I bought my first DSLR, quickly became obsessed with photography, and saw others starting photography businesses and making some money.
I thought, “I could do that.”
Each month, hundreds of people start photography businesses the exact same way.
The failure rate of start up businesses in general is high: 75% on average. The failure rate of photographers is even higher. According to one study I found says that the failure rate of photographers in the first 3 years of business is 85%. That means if 100 people decide to start a photography business, 60 of them will quit in their first year. 25 more will quit during their second year. Three years after the 100 started their businesses, there will statistically be only 15 of them left.
There are many, many reasons why businesses fail. People change their minds. Get bored. Lose their passion. Sometimes they move and don’t feel like starting over. Or they get too busy to add anything to their plate. But more often than not, it’s because they can’t make enough money and they have to stop their business in order to work elsewhere.
[A photo from the first month after I bought my first ever DSLR]
Regardless of the percentages, it is an undeniable truth that in order to be one of those remaining 15%, you have to be able to be just as good at the business side as you are at the creative photography side. Maybe even better.
A lot of the time, people become photographers because they like taking photos, they have a creative eye, and they think, “Saawweeeet, I can make money doing this?!”
I should know. I said and did the same thing.
I had no idea what I was in for, in terms of the business side of being a photographer.
And I was/am not alone.
This article from Digital Photography School, which is where I got the statistics on photographer failure rates, has some good information for people wanting to start photography businesses. Or for people floundering, and wanting to make it in the 15% who succeed after 3 years.
I have similar motives with this blog series that I have planned. I’m calling it Secrets of a MN Photographer.
I have a lot that I’ve learned the hard way over the last 3.5 years as I’ve fought tooth and nail to be one of the 15% who have survived. I want to share the lessons I’ve learned and the things that I continue to struggle with. I want to share pieces of information that I’ve found helpful over the years as I’ve worked on building my business, in hopes that it can help others who are just starting or are fighting to be part of the 15% who make it three years as a photographer.
[Another photo from my first few months with my camera.]

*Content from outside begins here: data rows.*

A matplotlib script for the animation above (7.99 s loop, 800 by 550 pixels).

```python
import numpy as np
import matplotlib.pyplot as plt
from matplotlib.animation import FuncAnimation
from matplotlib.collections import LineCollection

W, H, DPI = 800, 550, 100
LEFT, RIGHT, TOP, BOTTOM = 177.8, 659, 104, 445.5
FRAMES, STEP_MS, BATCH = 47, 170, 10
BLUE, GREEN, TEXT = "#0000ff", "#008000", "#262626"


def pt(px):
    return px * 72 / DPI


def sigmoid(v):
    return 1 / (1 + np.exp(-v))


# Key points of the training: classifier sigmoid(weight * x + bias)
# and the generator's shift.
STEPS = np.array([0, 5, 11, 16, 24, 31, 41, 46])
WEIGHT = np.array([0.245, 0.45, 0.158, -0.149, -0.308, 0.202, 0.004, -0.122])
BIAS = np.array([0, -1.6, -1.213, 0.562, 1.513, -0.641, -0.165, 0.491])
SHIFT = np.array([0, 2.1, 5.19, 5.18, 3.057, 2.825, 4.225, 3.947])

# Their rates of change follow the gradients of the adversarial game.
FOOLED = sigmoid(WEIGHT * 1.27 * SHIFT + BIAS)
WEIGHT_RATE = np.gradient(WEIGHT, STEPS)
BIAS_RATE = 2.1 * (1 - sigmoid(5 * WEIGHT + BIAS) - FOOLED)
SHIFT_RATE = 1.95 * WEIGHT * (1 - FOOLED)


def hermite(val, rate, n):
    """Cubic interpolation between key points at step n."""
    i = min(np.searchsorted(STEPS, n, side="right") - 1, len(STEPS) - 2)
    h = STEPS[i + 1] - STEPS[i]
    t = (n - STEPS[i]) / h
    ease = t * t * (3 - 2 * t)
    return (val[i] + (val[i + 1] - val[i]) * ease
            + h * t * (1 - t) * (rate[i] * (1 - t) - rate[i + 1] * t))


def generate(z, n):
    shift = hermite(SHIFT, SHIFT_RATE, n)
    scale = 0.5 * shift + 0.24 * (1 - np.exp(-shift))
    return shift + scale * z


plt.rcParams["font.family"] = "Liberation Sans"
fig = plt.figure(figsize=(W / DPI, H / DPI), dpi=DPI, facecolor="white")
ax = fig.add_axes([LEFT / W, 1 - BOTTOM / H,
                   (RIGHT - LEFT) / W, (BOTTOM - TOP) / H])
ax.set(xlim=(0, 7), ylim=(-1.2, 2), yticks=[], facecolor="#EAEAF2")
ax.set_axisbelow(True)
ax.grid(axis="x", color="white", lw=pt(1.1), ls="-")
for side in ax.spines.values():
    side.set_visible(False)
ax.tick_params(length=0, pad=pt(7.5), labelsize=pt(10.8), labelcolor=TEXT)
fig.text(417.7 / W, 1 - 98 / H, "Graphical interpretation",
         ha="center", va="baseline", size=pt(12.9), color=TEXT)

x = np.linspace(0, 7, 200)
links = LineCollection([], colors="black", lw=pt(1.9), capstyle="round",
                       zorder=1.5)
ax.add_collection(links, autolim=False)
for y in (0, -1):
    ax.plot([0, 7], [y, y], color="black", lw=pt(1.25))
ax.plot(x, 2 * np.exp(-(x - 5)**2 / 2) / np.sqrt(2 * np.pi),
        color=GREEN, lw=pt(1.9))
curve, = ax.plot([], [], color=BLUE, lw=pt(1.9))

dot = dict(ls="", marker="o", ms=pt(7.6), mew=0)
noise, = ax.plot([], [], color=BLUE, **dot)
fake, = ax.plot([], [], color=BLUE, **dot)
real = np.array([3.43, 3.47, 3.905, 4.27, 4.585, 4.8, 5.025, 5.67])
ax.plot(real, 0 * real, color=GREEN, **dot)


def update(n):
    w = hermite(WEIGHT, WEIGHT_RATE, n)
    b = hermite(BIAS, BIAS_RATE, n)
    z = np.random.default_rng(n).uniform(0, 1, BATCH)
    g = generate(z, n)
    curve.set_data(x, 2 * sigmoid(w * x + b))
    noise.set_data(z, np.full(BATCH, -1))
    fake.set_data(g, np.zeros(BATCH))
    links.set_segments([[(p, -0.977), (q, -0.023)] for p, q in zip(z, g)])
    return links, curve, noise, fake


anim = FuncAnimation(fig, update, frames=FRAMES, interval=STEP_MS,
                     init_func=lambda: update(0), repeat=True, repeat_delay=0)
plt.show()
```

I doubt any of the information I share will be unique to me. I mean, I won’t invent any new information for this series. You can probably find everything I plan to talk about somewhere online right now if you look. There are billions of sites with information on being a photographer and pitfalls to avoid as you start your business, and I’m going to be the 1 billion and 1st. If I can help one person avoid something that could make their business fail before they reach the 3 year mark, then this series will be a success.
Feel free to share the information in upcoming posts with your photographer friends, or with people you know who aspire to run a successful photography business. And I encourage feedback either via comments or emails. I want to hear from you as this series progresses.
I think it’s going to be fun! Tune in soon for the next installment in Secrets of a MN Photographer.